Act I, Scene XV
The party was horrible and, in that sense, completely as expected. Her parents had invited most of the neighbours, some of her mother’s art gallery friends, some people from her father’s work, and, of course, Ian’s parents. As by some cruel trick of of faith – or perhaps simply because in the last few years she had spent more time with them than with her own parents – their eyes almost immediately found her in the thick crowd and, before she had any chance to escape, made their way over to her. A blind panic coursed through her body, yet at the same time, she stood completely paralysed, waiting and staring as the couple approached her.
‘It is so good to see you,’ Carla said, wrapping her in that hug that had been so familiar for the last four years.

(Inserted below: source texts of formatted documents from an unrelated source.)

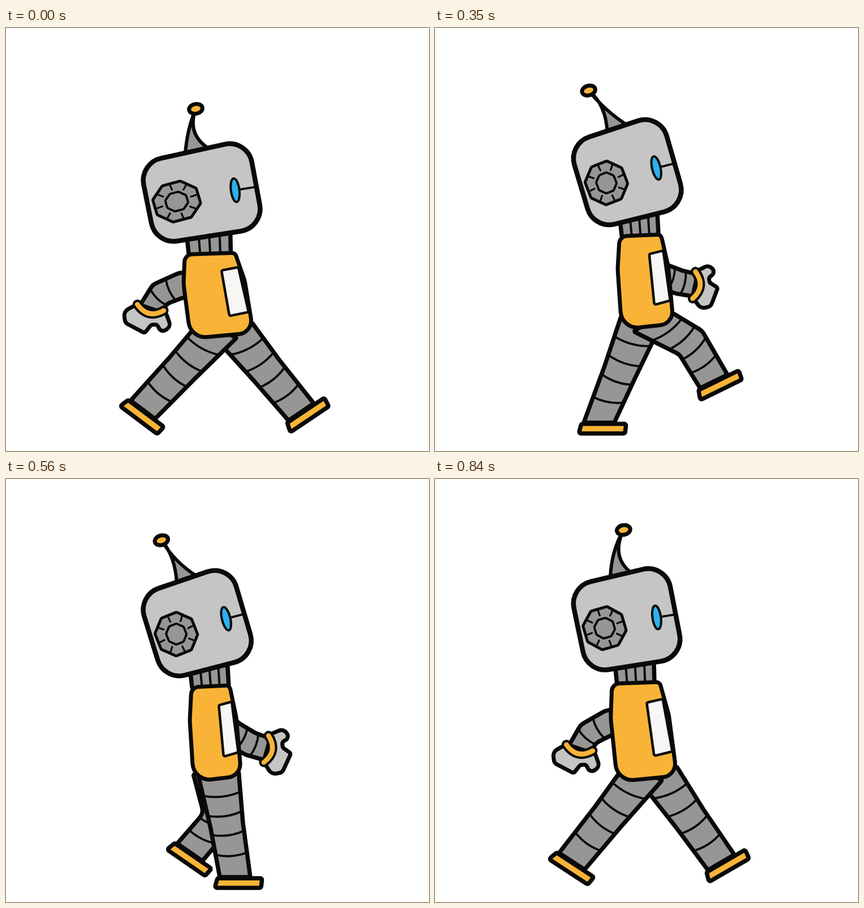
Recreate the animation shown at these times as an HTML page with a canvas. Size 748x748 px, loop 910 ms.

```html
<!DOCTYPE html>
<html lang="en">
<head>
<meta charset="utf-8">
<title>Walking robot</title>
<style>
html, body { margin: 0; width: 100%; height: 100%; overflow: hidden; background: #fff; }
canvas { display: block; width: 100vw; height: 100vh; }
</style>
</head>
<body>
<canvas id="stage" width="748" height="748"></canvas>
<script>
const ctx = document.getElementById('stage').getContext('2d');
const INK = '#090909', STEEL = '#969695', LIGHT = '#c5c5c4',
      ORANGE = '#f9b437', PAPER = '#f7f6f5', BLUE = '#2cb1ef';
const BONE = 80, GROUND = 690, LOOP = 910;

// ---- key poses: head x, y, tilt; antenna sway; hip height; wrist x, y, direction; ankles ----

const contactLow = { head: [346, 293, -10.5], wide: 1.12, sway: -4, hip: 544,
                     wrist: [255, 497, 103], near: [242, 675], far: [522, 679] };
const passBack = { head: [337, 266, -9.5], wide: .98, sway: -7, hip: 530,
                   wrist: [306, 496, 90], near: [318, 658], far: [399, 703] };
const reachNear = { head: [340, 257, -16], wide: .98, sway: -25, hip: 528,
                    wrist: [461, 455, 6], near: [493, 625], far: [290, 698] };
const passFront = { head: [338, 257, -16.5], wide: .98, sway: -23, hip: 530,
                    wrist: [463, 478, 10], near: [405, 704], far: [325, 660] };
const reachFar = { head: [341, 248, -11], wide: 1, sway: -10, hip: 526,
                   wrist: [306, 482, 95], near: [284, 698], far: [490, 622] };
const contactHigh = { head: [339, 250, -11], wide: 1, sway: -2, hip: 530,
                      wrist: [255, 478, 103], near: [242, 676], far: [506, 678] };

// ---- poses between them ----

function mix(a, b, k) {
  if (typeof a === 'number') return a + (b - a) * k;
  if (Array.isArray(a)) return a.map((v, i) => mix(v, b[i], k));
  return Object.fromEntries(Object.keys(a).map(key => [key, mix(a[key], b[key], k)]));
}

const raise = (pose, dy) => ({ ...pose, head: [pose.head[0], pose.head[1] - dy, pose.head[2]] });
const swing = [376, 660];

const liftNear = { ...raise(mix(passBack, reachNear, .5), 13), near: swing };
const contactFront = { ...mix(contactLow, passFront, .35), wrist: passFront.wrist,
                       near: [515, 681], far: [256, 681] };
const liftFar = { ...raise(mix(passFront, reachFar, .5), 14), far: swing };

// each pose with the time at which it ends
const WALK = [[140, contactLow], [210, passBack], [350, liftNear], [420, reachNear],
              [560, contactFront], [630, passFront], [770, liftFar], [840, reachFar], [LOOP, contactHigh]];

// ---- geometry ----

const rad = deg => deg * Math.PI / 180;
const angle = ([ax, ay], [bx, by]) => Math.atan2(by - ay, bx - ax) * 180 / Math.PI;
const distance = ([ax, ay], [bx, by]) => Math.hypot(bx - ax, by - ay);

// point at an offset along and to the right (clockwise side) of a direction
function offset([x, y], deg, ahead, side = 0) {
  const c = Math.cos(rad(deg)), s = Math.sin(rad(deg));
  return [x + ahead * c - side * s, y + ahead * s + side * c];
}

// point on a polyline, one unit of t per segment
function along(pts, t) {
  const i = Math.min(pts.length - 2, Math.floor(t));
  return mix(pts[i], pts[i + 1], t - i);
}

// ---- drawing helpers ----

function ink(width, color = INK) {
  ctx.strokeStyle = color;
  ctx.lineWidth = width;
  ctx.stroke();
}

function fillInk(color, width) {
  ctx.fillStyle = color;
  ctx.fill();
  ink(width);
}

function line(a, b, width, bend = (mix(a, b, .5))) {
  ctx.beginPath();
  ctx.moveTo(...a);
  ctx.quadraticCurveTo(...bend, ...b);
  ink(width);
}

// closed polygon with rounded corners; r is one radius or one per corner
function shape(pts, r, color, width) {
  const n = pts.length;
  ctx.beginPath();
  ctx.moveTo(...mix(pts[n - 1], pts[0], .5));
  pts.forEach((p, i) => ctx.arcTo(...p, ...pts[(i + 1) % n], r[i] ?? r));
  ctx.closePath();
  fillInk(color, width);
}

function oval([x, y], rx, ry, deg, color, width) {
  ctx.beginPath();
  ctx.ellipse(x, y, rx, ry, rad(deg), 0, 2 * Math.PI);
  fillInk(color, width);
}

// tube through joints { at, dir, half }, with curved bands across it
function limb(joints, bands) {
  const left = joints.map(j => offset(j.at, j.dir, 0, j.half));
  const right = joints.map(j => offset(j.at, j.dir, 0, -j.half));
  const end = joints.length - 1;
  const radii = [...left, ...right].map((_, i) => i % (end + 1) % end ? 20 : 2);
  shape([...left, ...right.reverse()], radii, STEEL, 7.5);
  right.reverse();
  for (const t of bands) {
    const a = along(left, t), b = along(right, t);
    line(a, b, 3.8, offset(mix(a, b, .5), angle(a, b), 0, distance(a, b) * .15));
  }
}

// ---- body parts ----

function leg(hip, ankle, spread) {
  const top = [mix(hip[0], ankle[0], spread), hip[1] - 10];
  const reach = distance(top, ankle);
  const bend = Math.sqrt(Math.max(0, BONE ** 2 - reach ** 2 / 4));
  const knee = offset(mix(top, ankle, .5), angle(top, ankle), 0, -bend);
  const thigh = angle(top, knee), shin = angle(knee, ankle);
  const pitch = ankle[1] > GROUND ? 0 : (shin - 90) * .85;
  limb([{ at: top, dir: (thigh + 90) / 2, half: 36 },
        { at: knee, dir: (thigh + shin) / 2, half: 29 },
        { at: ankle, dir: pitch + 90, half: 27 }], [.4, .78, 1.15, 1.55]);
  const sole = [[-31, 2], [48, 2], [46, 19], [-36, 19]];
  shape(sole.map(([x, y]) => offset(ankle, pitch, x, y)), 3, ORANGE, 7.5);
}

function arm(shoulder, [x, y, dir]) {
  const wrist = [x, y], reach = distance(shoulder, wrist);
  const elbow = offset(wrist, dir, -.4 * reach);
  const joints = [0, 1, 2, 3].map(i => {
    const a = mix(shoulder, elbow, i / 3), b = mix(elbow, wrist, i / 3);
    return { at: mix(a, b, i / 3), dir: angle(a, b), half: 23 - i };
  });
  limb(joints, [.85, 1.5, 2.2]);

  const size = .5 + .004 * reach;
  const claw = [[-4, 24], [15, 45], [34, 38], [44, 0], [27, -8], [24, -18], [37, -29], [22, -43], [2, -30]];
  shape(claw.map(([v, u]) => offset(wrist, dir, v * size, u * size)),
        [6, 13, 10, 4, 6, 6, 8, 11, 6], LIGHT, 7);

  const a = offset(wrist, dir, -3, 24), b = offset(wrist, dir, -3, -24);
  const bend = offset(wrist, dir, 19);
  line(a, b, 17, bend);
  line(a, b, 8.5, bend);
  ink(8.5, ORANGE);
}

function antenna(wide, tall, lean) {
  const tip = offset([0, 0], lean - 90, 160 * tall);
  const rootX = -4 * wide, rootY = -118 * tall;
  ctx.beginPath();
  ctx.moveTo(-14 * wide, -80 * tall);
  ctx.quadraticCurveTo(rootX + 1, rootY - 8, ...tip);
  ctx.quadraticCurveTo(rootX - 3, rootY + 3, 25 * wide, -80 * tall);
  fillInk(STEEL, 6);
  oval(tip, 12, 8.5, 0, ORANGE, 7);
}

function ear(x, y, rx, ry) {
  const at = (i, k) => [x + rx * k * Math.cos(i * Math.PI / 4 + .3), y + ry * k * Math.sin(i * Math.PI / 4 + .3)];
  const sides = [...Array(8).keys()];
  shape(sides.map(i => at(i, 1)), 3, STEEL, 5);
  for (const i of sides) line(at(i + .4, .62), at(i + .4, .84), 3.2);
  shape(sides.map(i => at(i, .48)), 4, STEEL, 4);
}

function head(x, y, tilt, wide, tall, sway) {
  ctx.save();
  ctx.translate(x, y);
  ctx.rotate(rad(tilt));
  antenna(wide, tall, sway - tilt);
  const box = [[-88, -78], [87, -85], [87, 84], [-86, 78]];
  shape(box.map(([u, v]) => [u * wide, v * tall]), 40, LIGHT, 8.5);
  ear(-41 * wide, 6 * tall, 38.5 * wide, 38.5 * tall);
  const eye = [53 * wide, 5 * tall];
  line(eye, [84 * wide, 6 * tall], 3.8);
  oval(eye, 7.5, 21, 3, BLUE, 4);
  ctx.restore();
}

function robot({ head: [x, y, tilt], wide, sway, hip: hipY, wrist, near, far }) {
  const tall = 1.5 - .5 * wide;
  const skull = (u, v) => offset([x, y], tilt, u * wide, v * tall);
  const [chinX, chinY] = skull(0, 79);
  const collar = [chinX + 1, chinY + 33], hip = [x + 36, hipY];

  // long strides widen the torso
  const girth = 84 + 27 * ((near[0] - far[0]) / 280) ** 4;
  const torso = (u, v) => {
    const [cx, cy] = mix(collar, hip, v);
    return [cx + (u - .5) * girth * mix(.8, 1, v), cy - (u - .5) * mix(3, 10, v)];
  };

  arm(torso(.5, .35), wrist);
  leg(hip, far, .14);
  leg(hip, near, .05);

  const jaw = [skull(-35, 70), skull(35, 70)];
  const base = [-33, 33].map(u => [collar[0] + u * wide, collar[1] + 3 - u * .05]);
  shape([...jaw, base[1], base[0]], 4, STEEL, 7.5);
  for (const k of [.27, .51, .75]) line(mix(...jaw, k), mix(...base, k), 4);

  const outline = [[0, 0], [1, 0], [1.06, .35], [1, 1], [0, 1], [-.06, .35]];
  shape(outline.map(p => torso(...p)), [14, 8, 60, 24, 30, 90], ORANGE, 7);
  const plate = [[.67, .21], [1, .18], [1, .74], [.67, .77]];
  shape(plate.map(p => torso(...p)), 3, PAPER, 4.5);

  head(x, y, tilt, wide, tall, sway);
}

function draw() {
  const now = performance.now() % LOOP;
  ctx.fillStyle = '#fff';
  ctx.fillRect(0, 0, 748, 748);
  ctx.lineJoin = ctx.lineCap = 'round';
  robot(WALK.find(([end]) => now < end)[1]);
  requestAnimationFrame(draw);
}
draw();
</script>
</body>
</html>
```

Now, it felt like being hugged by a stranger. ‘How have you been, dear?’
‘I… I am good,’ she finally found her voice. ‘I have been staying over with a friend at Santa Barbara for the past few months.’
‘Your mother told us. We don't blame you for wanting to get away for a bit; Ian’s death has been hard on all of us. John and I had a short holiday ourselves after the cremation. Just needed to… have some time for ourselves to work through the grief.’ As she said the words, tears welled up in her eyes, and her husband quickly laid an arm around her shoulders. He was about to steer her away, when Carla latched onto her arm.
'You will come and visit us soon, won't you? I've been feeling so alone lately, it would be nice to have you around – like before. We can sort through some of his old things together.'
'Of course,' Anna managed to say, physically having to force the words over her lips. 'I'll call to plan a date.'
John excused them, and just like that she was all alone again. In a way, Anna was glad that at least this conversation was over. She had done it, exactly like she had written to Bill. It didn’t matter that all she wanted to do now was cry and scream at the unfairness of them also burdening her with their grief. It shouldn’t matter.
Grabbing a glass of champagne from the table, she swiftly made her way back into the house.